Invasional meltdown: Are Argentine ants facilitating the invasion of Asian citrus psyllid, Diaphorina citri (Hemiptera: Liviidae), in Southern California?

Monday, November 17, 2014: 9:12 AM
F152 (Oregon Convention Center)
Kelsey Schall , Department of Entomology, University of California, Riverside, CA
Mark S. Hoddle , Department of Entomology, University of California, Riverside, CA

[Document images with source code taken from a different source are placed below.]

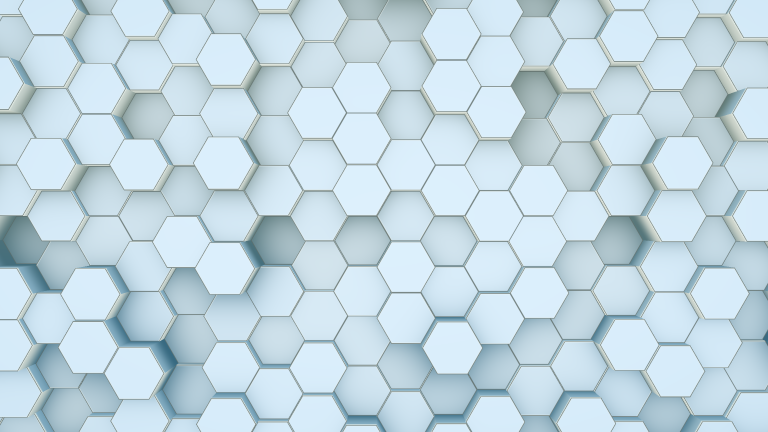
Give the GLSL for this background, as a Shadertoy shader.

```glsl
// Overhead perspective of pale hexagonal columns raised to random heights.

const float COLUMN = 0.8660254;   // column pitch when the row pitch is 1

float hash(vec2 p) {
    vec3 q = fract(p.xyx * vec3(0.1031, 0.1030, 0.0973));
    q += dot(q, q.yzx + 33.33);
    return fract((q.x + q.y) * q.z);
}

// Column height from 0 to 1, mostly near the middle.
float heightOf(vec2 center) {
    vec2 id = round(vec2(center.x / COLUMN - 0.5, center.y * 2.0)) + 80.0;
    return 0.5 * (hash(id) + hash(id.yx + 217.0));
}

// Perspective magnification of a plane at the given height.
float scaleOf(float height) { return 0.95 + 0.11 * height; }

vec2 direction(int k) {
    float a = radians(30.0 + 60.0 * float(k));
    return vec2(cos(a), sin(a));
}

// Center of the hexagon that holds p.
vec2 nearestCenter(vec2 p) {
    vec2 period = vec2(2.0 * COLUMN, 1.0);
    vec2 first = vec2(0.5 * COLUMN, 0.0), second = first + 0.5 * period;
    vec2 a = round((p - first) / period) * period + first;
    vec2 b = round((p - second) / period) * period + second;
    return distance(p, a) < distance(p, b) ? a : b;
}

vec3 shadeTop(vec2 q, vec2 center, float height, vec3 shadow) {
    float occlusion = 0.0, edge = 1.0, rim = 0.0;
    for (int k = 0; k < 6; k++) {
        vec2 n = direction(k);
        float rise = heightOf(center + n) - height;
        float gap = 0.5 - dot(q - center, n);
        float wall = max(rise - 0.04, 0.0);
        float side = 1.0 + 0.65 * dot(n, vec2(-0.5, 0.8));
        occlusion += wall * side * (0.05 + 1.5 * exp(-gap * 2.8 / (wall + 0.25)));
        edge = min(edge, gap);
        rim = max(rim, step(rise, -0.05) * (1.0 - smoothstep(0.018, 0.034, gap)));
    }
    vec3 top = mix(vec3(0.825, 0.885, 0.91), vec3(0.865, 0.94, 0.99),
                   smoothstep(0.15, 0.5, height));
    vec3 color = mix(top, shadow, 1.0 - exp(-0.8 * occlusion));
    color = mix(color, vec3(0.93, 0.96, 0.95), 0.6 * rim);
    // Thin seam between columns
    return mix(color, vec3(0.36, 0.41, 0.39), 0.8 * (1.0 - smoothstep(0.006, 0.02, edge)));
}

vec3 shadeWall(vec2 normal, float depth, vec3 shadow) {
    vec3 lit = mix(vec3(0.84, 0.86, 0.82), vec3(0.53, 0.69, 0.77),
                   smoothstep(-0.6, 0.7, normal.y + 0.2 * normal.x));
    vec3 color = mix(lit, shadow, 0.9 * smoothstep(0.0, 0.55, depth));
    return mix(vec3(0.92, 0.94, 0.91), color, smoothstep(0.0, 0.05, depth));
}

// Follow the view ray down through the columns; t is inverse magnification.
vec3 render(vec2 p) {
    vec3 shadow = mix(vec3(0.19, 0.39, 0.48), vec3(0.36, 0.45, 0.42),
                      smoothstep(-2.5, 1.5, p.y));
    float t = 1.0 / scaleOf(1.0);
    vec2 center = nearestCenter(p * t), wallNormal = vec2(0.0);
    for (int i = 0; i < 8; i++) {
        float height = heightOf(center), topT = 1.0 / scaleOf(height);
        if (t > topT) {
            float depth = (scaleOf(height) - 1.0 / t) / 0.11;
            return shadeWall(wallNormal, depth, shadow);
        }
        float exitT = 1e5;
        vec2 outward = vec2(0.0);
        for (int k = 0; k < 6; k++) {
            vec2 n = direction(k);
            float speed = dot(p, n);
            if (speed > 1e-5) {
                float crossing = (0.5 + dot(center, n)) / speed;
                if (crossing < exitT) { exitT = crossing; outward = n; }
            }
        }
        if (topT <= exitT) return shadeTop(p * topT, center, height, shadow);
        t = exitT;
        center += outward;
        wallNormal = -outward;
    }
    return shadow;
}

void mainImage(out vec4 fragColor, in vec2 fragCoord) {
    vec3 color = vec3(0.0);
    // 3 x 3 supersampling
    for (int i = 0; i < 9; i++) {
        vec2 jitter = (vec2(i % 3, i / 3) - 1.0) / 3.0;
        vec2 p = (fragCoord + jitter - 0.5 * iResolution.xy) / iResolution.y;
        color += render(p * 8.58) / 9.0;
    }
    // Soft cool falloff toward the corners
    vec2 v = fragCoord / iResolution.xy - 0.5;
    color *= 1.0 - dot(v, v) * vec3(0.10, 0.06, 0.04);
    fragColor = vec4(color, 1.0);
}
```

The Asian citrus psyllid (ACP), Diaphorina citri, is an invasive honeydew-producing citrus pest and a vector of the bacterium responsible for huanglongbing (HLB). This disease has devastated Florida’s citrus industry and the same threat is imminent in California as D. citri spreads throughout its citrus growing regions. California’s current ACP biological control program has focused on establishing the host-specific ectoparasitoid, Tamarixia radiata. Historically, biological control programs utilizing T. radiata have been very successful in ACP population reduction, often resulting in significantly stalled disease spread or disease prevention altogether. However, preliminary data suggests parasitism is not high enough to provide substantial control of ACP in Southern California. Perhaps one contributing factor is the invasive Argentine ant, Linepithema humile, which commonly tends ACP colonies. The presence of this mutualism may influence predation and parasitism, as ants prevent natural enemy access to D. citri nymphs. We sought to elucidate intraguild interactions among mutualists, predators and parasitoids of ACP with the goal of developing an action threshold for Argentine ant damage in this system; that is, the ant activity level that significantly interferes with biological control of D. citri. Specifically, we wanted to quantify the effect that ACP attendance by L. humile has on the parasitism rate of T. radiata, as well as predator composition and density, by manipulating ant activity in citrus orchards. Over the past 2 years we examined nearly a thousand flush samples from 98 trees at 5 different field sites in Southern California. Half of all experimental trees were baited with a thiamethoxam sucrose solution to reduce ant activity and the other half were left untreated. On all trees, half of the experimental flush were protected with a Tanglefoot barrier to completely exclude ants. Throughout the course of the experiment, we recorded and compared changes in ant activity, the presence of other honeydew-producing hemipterans, composition and density of predators, and parasitism by T. radiata. Results will be discussed in the presentation.